“inside all of us is a Love Bank with accounts in the names of everyone we know.” When people have more negative interactions with their spouse than positive, they begin to associate their spouse with unhappiness. Based on his research, Dr. Harley believes that “love might be nothing more than a learned association.”
Though oversimplified, this is one way of looking at relationships: The more we hurt each other (by acting in the ways described in this article), the less happy we feel, so the inverse must also be true.
A close cousin to stonewalling, emotional disengagement is defined as holding back certain aspects of one’s inner being. Sam Margulies, PhD and Esq., believes that being emotionally engaged is a “minimum requirement” in order to maintain intimacy. This includes feeling safe enough to share one’s feelings and actively listening to the other person’s feelings. If this does not regularly take place, couples may feel as though they are falling out of love with each other, have less sexual intercourse, feel bored in the marriage, and start looking outside the relationship.
Unrealistic Marital Expectations

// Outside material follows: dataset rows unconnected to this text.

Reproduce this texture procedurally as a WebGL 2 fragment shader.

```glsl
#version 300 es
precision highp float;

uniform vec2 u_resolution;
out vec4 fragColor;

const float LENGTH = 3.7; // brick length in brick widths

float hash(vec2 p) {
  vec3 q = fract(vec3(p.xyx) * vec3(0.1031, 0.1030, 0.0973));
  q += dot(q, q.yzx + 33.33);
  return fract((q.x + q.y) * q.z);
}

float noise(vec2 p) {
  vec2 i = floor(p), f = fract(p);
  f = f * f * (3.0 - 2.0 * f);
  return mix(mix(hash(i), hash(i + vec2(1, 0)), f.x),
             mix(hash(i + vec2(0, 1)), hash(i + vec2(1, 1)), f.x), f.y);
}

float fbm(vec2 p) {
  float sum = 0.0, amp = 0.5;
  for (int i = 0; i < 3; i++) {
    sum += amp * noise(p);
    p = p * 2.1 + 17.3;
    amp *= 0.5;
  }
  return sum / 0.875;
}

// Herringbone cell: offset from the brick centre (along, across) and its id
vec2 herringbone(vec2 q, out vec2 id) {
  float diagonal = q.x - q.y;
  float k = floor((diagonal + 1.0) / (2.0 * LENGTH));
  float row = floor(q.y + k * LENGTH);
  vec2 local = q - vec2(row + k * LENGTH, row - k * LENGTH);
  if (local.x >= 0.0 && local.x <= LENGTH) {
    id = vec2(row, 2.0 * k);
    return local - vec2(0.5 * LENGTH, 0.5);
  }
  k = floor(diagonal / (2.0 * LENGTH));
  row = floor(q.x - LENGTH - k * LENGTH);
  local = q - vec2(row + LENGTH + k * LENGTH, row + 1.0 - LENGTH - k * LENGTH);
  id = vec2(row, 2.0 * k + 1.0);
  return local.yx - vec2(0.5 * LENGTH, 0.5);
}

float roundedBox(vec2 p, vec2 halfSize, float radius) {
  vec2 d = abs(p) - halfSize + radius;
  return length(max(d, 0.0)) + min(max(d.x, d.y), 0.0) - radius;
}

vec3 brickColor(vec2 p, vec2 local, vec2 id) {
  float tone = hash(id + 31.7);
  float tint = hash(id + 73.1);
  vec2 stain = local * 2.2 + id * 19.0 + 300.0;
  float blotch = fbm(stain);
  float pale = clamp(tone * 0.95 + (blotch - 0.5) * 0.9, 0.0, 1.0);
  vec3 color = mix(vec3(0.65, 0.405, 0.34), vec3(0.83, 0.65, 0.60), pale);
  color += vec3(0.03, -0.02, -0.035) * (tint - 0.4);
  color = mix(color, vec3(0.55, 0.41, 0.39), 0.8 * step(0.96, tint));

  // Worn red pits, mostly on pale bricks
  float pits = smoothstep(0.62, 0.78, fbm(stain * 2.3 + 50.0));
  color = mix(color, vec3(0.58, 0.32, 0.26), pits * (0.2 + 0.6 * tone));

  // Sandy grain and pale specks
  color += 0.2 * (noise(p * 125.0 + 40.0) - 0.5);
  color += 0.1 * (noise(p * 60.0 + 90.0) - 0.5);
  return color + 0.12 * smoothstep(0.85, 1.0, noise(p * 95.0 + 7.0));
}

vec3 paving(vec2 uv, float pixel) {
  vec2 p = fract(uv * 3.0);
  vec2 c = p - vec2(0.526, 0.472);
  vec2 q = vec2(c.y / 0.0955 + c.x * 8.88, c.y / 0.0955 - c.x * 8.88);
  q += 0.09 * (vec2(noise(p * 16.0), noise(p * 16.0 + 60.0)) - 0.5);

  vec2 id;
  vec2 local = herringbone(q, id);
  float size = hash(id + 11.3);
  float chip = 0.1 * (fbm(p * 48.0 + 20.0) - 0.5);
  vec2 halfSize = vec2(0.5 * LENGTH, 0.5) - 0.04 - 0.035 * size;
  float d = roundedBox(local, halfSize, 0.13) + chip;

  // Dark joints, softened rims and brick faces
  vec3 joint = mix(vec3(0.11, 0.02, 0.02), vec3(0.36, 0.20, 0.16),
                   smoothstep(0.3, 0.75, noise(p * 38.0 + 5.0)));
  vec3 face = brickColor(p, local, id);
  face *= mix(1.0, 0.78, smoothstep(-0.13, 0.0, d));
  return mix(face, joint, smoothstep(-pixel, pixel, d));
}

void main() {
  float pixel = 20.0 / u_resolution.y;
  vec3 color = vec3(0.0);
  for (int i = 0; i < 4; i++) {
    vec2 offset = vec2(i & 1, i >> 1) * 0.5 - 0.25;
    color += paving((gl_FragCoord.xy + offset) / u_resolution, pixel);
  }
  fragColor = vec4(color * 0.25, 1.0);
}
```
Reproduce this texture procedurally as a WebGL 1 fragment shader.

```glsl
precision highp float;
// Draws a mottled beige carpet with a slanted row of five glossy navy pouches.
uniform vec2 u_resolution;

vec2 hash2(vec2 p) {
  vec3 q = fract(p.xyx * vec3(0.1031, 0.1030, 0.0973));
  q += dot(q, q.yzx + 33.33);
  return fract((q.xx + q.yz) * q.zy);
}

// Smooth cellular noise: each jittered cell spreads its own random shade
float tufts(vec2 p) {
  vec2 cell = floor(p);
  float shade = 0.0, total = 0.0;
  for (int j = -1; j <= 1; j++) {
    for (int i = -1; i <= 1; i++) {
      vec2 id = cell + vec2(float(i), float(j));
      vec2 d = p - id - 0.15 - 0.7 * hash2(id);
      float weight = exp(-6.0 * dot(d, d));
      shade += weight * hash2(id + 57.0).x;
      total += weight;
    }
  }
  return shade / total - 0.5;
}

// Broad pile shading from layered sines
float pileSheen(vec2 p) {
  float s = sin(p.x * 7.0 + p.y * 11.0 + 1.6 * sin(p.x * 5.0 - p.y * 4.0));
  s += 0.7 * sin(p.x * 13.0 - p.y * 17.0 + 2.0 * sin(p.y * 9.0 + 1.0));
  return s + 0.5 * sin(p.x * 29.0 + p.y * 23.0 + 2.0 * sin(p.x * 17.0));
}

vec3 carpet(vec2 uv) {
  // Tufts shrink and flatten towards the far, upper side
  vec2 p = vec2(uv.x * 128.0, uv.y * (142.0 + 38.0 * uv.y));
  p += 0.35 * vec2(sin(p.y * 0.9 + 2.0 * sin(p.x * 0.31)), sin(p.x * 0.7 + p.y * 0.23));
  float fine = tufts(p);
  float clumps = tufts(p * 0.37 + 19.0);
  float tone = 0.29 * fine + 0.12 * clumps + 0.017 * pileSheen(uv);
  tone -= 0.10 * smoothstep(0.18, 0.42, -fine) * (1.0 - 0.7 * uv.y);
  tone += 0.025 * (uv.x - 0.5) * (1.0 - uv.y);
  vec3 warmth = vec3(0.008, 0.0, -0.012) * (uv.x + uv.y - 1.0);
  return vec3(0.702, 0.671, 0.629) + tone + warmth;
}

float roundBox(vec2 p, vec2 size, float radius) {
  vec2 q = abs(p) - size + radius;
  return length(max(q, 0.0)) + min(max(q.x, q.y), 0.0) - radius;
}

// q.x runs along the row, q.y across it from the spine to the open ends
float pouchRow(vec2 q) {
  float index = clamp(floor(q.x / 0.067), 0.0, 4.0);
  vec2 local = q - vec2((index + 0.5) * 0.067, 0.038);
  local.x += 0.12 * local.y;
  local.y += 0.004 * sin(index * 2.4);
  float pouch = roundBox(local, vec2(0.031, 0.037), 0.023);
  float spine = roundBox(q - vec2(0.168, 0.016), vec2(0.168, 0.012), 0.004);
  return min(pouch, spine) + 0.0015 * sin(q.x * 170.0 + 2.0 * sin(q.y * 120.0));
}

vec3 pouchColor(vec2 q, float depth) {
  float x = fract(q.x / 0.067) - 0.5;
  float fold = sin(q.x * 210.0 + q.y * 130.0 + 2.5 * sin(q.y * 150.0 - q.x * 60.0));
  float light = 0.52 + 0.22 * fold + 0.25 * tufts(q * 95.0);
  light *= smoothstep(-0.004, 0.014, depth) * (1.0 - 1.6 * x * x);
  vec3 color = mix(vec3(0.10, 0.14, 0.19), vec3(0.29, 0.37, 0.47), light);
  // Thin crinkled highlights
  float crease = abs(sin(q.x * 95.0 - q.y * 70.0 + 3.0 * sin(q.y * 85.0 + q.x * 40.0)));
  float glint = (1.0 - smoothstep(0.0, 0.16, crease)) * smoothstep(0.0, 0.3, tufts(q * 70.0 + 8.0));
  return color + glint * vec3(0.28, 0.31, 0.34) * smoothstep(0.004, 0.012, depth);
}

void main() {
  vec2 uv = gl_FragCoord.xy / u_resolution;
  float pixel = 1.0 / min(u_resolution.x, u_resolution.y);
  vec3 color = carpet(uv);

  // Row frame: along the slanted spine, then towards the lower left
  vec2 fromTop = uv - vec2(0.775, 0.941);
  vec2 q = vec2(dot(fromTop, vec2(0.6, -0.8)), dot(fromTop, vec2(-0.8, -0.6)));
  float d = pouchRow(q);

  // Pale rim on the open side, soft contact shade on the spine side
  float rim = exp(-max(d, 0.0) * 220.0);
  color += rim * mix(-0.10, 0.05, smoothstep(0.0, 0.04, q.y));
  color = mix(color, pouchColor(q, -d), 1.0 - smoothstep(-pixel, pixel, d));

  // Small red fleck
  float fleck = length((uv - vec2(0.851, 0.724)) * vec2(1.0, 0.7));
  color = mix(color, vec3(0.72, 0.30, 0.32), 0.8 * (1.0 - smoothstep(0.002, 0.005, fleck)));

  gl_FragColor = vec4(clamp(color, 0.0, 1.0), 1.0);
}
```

Though Katie Durkin is no expert, her views on the Limits of Traditional Marriage are worth noting. She believes “the unrealistic demands of monogamy” are yet another hindrance to matrimonial success. She calls for people to reevaluate their expectations of marriage and infidelity.
However, not all people who are unhappy in a marriage seek affection outside their relationship. Perhaps individuals just need to feel respected for the unique person they are. Maybe they need room to grow and change or they wish to be understood. After all, people are apt to change, and that’s okay.

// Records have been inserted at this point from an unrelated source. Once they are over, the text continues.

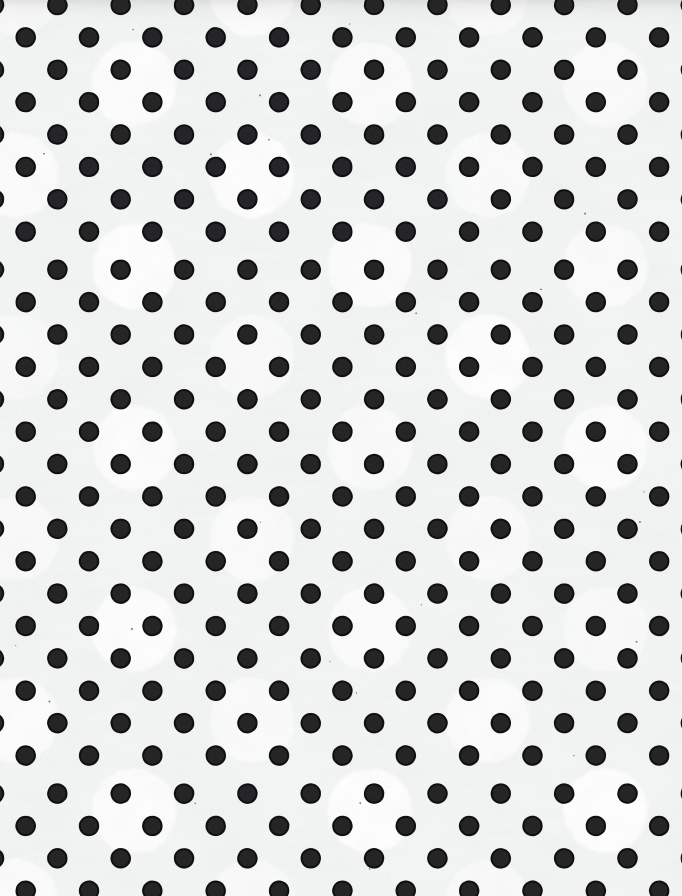
Give the GLSL for this pattern, as a Shadertoy shader.

```glsl
// Black polka dots in staggered rows over faint white discs on pale printed paper.

// Lengths are in sheet units: the canvas is SHEET units high, y runs down.
const float SHEET       = 768.0;
const vec2  DOT_PITCH   = vec2(54.3, 27.76);  // column and row spacing
const float DOT_RADIUS  = 8.75;
const float DOT_CORE    = 7.0;                // lighter centre inside the ink rim
const float DOT_LEFT    = 22.0;
const float ROLL_LENGTH = 449.0;              // print roller turn, 16 rows and a wider gap
const float ROLL_ROWS   = 16.0;
const float SEAM_Y      = 215.0;
const float SEAM_MARGIN = 16.2;
const vec2  DISC_PITCH  = vec2(202.0, 77.8);
const vec2  DISC_ORIGIN = vec2(115.0, 72.5);
const float DISC_RADIUS = 36.0;
const float SPECK_CELL  = 48.0;
const float SPECK_SHARE = 0.14;

const vec3 PAPER = vec3(0.946, 0.951, 0.951);
const vec3 WHITE = vec3(0.992);
const vec3 INK   = vec3(0.145, 0.143, 0.152);
const vec3 RIM   = vec3(0.06);
const vec3 SPECK = vec3(0.52);

vec2 hash2(vec2 p) {
    vec3 q = fract(p.xyx * vec3(0.1031, 0.1030, 0.0973));
    q += dot(q, q.yzx + 33.33);
    return fract((q.xx + q.yz) * q.zy);
}

float gradientAt(vec2 cell, vec2 offset) {
    return dot(hash2(cell) * 2.0 - 1.0, offset);
}

float gradientNoise(vec2 p) {
    vec2 i = floor(p), f = p - i;
    vec2 u = f * f * f * (f * (f * 6.0 - 15.0) + 10.0);
    vec2 e = vec2(0.0, 1.0);
    return mix(mix(gradientAt(i, f), gradientAt(i + e.yx, f - e.yx), u.x),
               mix(gradientAt(i + e.xy, f - e.xy), gradientAt(i + e.yy, f - e.yy), u.x), u.y);
}

// Distance to the nearest dot centre, keeping the gap at each roller seam
float dotDistance(vec2 p) {
    float turnY = mod(p.y - SEAM_Y, ROLL_LENGTH);
    float row = clamp(round((turnY - SEAM_MARGIN) / DOT_PITCH.y), 0.0, ROLL_ROWS - 1.0);
    float shift = 0.5 * (1.0 - mod(row, 2.0));
    float x = (p.x - DOT_LEFT) / DOT_PITCH.x - shift;
    x = (x - round(x)) * DOT_PITCH.x;
    return length(vec2(x, turnY - SEAM_MARGIN - row * DOT_PITCH.y));
}

// Coverage of the staggered pale discs, worn unevenly from one to the next
float discCoverage(vec2 p, float pixel) {
    vec2 q = (p - DISC_ORIGIN) / DISC_PITCH;
    float row = round(q.y);
    q.x -= 0.5 * mod(row, 2.0);
    vec2 cell = vec2(round(q.x), row);
    float d = length((q - cell) * DISC_PITCH) - DISC_RADIUS;
    d += 1.8 * gradientNoise(p / 9.0) + 2.0 * gradientNoise(p / 23.0);
    float strength = mix(0.55, 1.0, hash2(cell + 17.0).x);
    float wear = 0.88 + 0.4 * gradientNoise(p / 19.0 + 40.0);
    return (1.0 - smoothstep(-1.5 - pixel, 1.5 + pixel, d)) * strength * wear;
}

// Sparse dust specks, one at most in each scatter cell
float speckCoverage(vec2 p, float pixel) {
    vec2 cell = floor(p / SPECK_CELL);
    vec2 place = 0.1 + 0.8 * hash2(cell + 91.0);
    vec2 pick = hash2(cell + 203.0);
    float d = length(p - (cell + place) * SPECK_CELL) - mix(0.4, 0.9, pick.y);
    return step(pick.x, SPECK_SHARE) * (1.0 - smoothstep(-0.5 * pixel, 0.5 * pixel, d));
}

void mainImage(out vec4 fragColor, in vec2 fragCoord) {
    float pixel = SHEET / iResolution.y;
    vec2 p = vec2(fragCoord.x, iResolution.y - fragCoord.y) * pixel;

    // Paper with soft mottling, faint horizontal streaks and fine grain
    float mottle = 0.010 * gradientNoise(p / 70.0)
                 + 0.010 * gradientNoise(p / vec2(45.0, 9.0));
    float grain = 0.012 * gradientNoise(p / 2.3);
    vec3 color = PAPER + mottle;
    color = mix(color, WHITE, clamp(discCoverage(p, pixel), 0.0, 1.0));
    color += grain;
    color = mix(color, SPECK, speckCoverage(p, pixel));

    // Shaded upper edge of the sheet
    color -= 0.09 * exp(-p.y / 7.0);

    // Ink dots with a denser rim
    float d = dotDistance(p) + 0.3 * gradientNoise(p / 5.0);
    vec3 ink = mix(INK, RIM, smoothstep(DOT_CORE - 0.5, DOT_CORE + 0.5, d)) + grain;
    float edge = 0.65 * pixel;
    color = mix(color, ink, 1.0 - smoothstep(-edge, edge, d - DOT_RADIUS));

    fragColor = vec4(clamp(color, 0.0, 1.0), 1.0);
}
```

A couple’s conflict-resolution strategies (or lack thereof) can predict the health of their marriage. And it isn’t about simply avoiding divorce, because staying unhappily married, like my friend’s long-suffering pal, can be just as heartbreaking. It’s about raising the quality of one’s marriage and tailoring it to suit each individual’s needs.
And since conflict is inevitable, why not get used to the discomfort and dig into issues with a little patience and respect? If couple’s aren’t willing to make the effort it takes to navigate conflict with loving kindness, unhappiness will surely follow.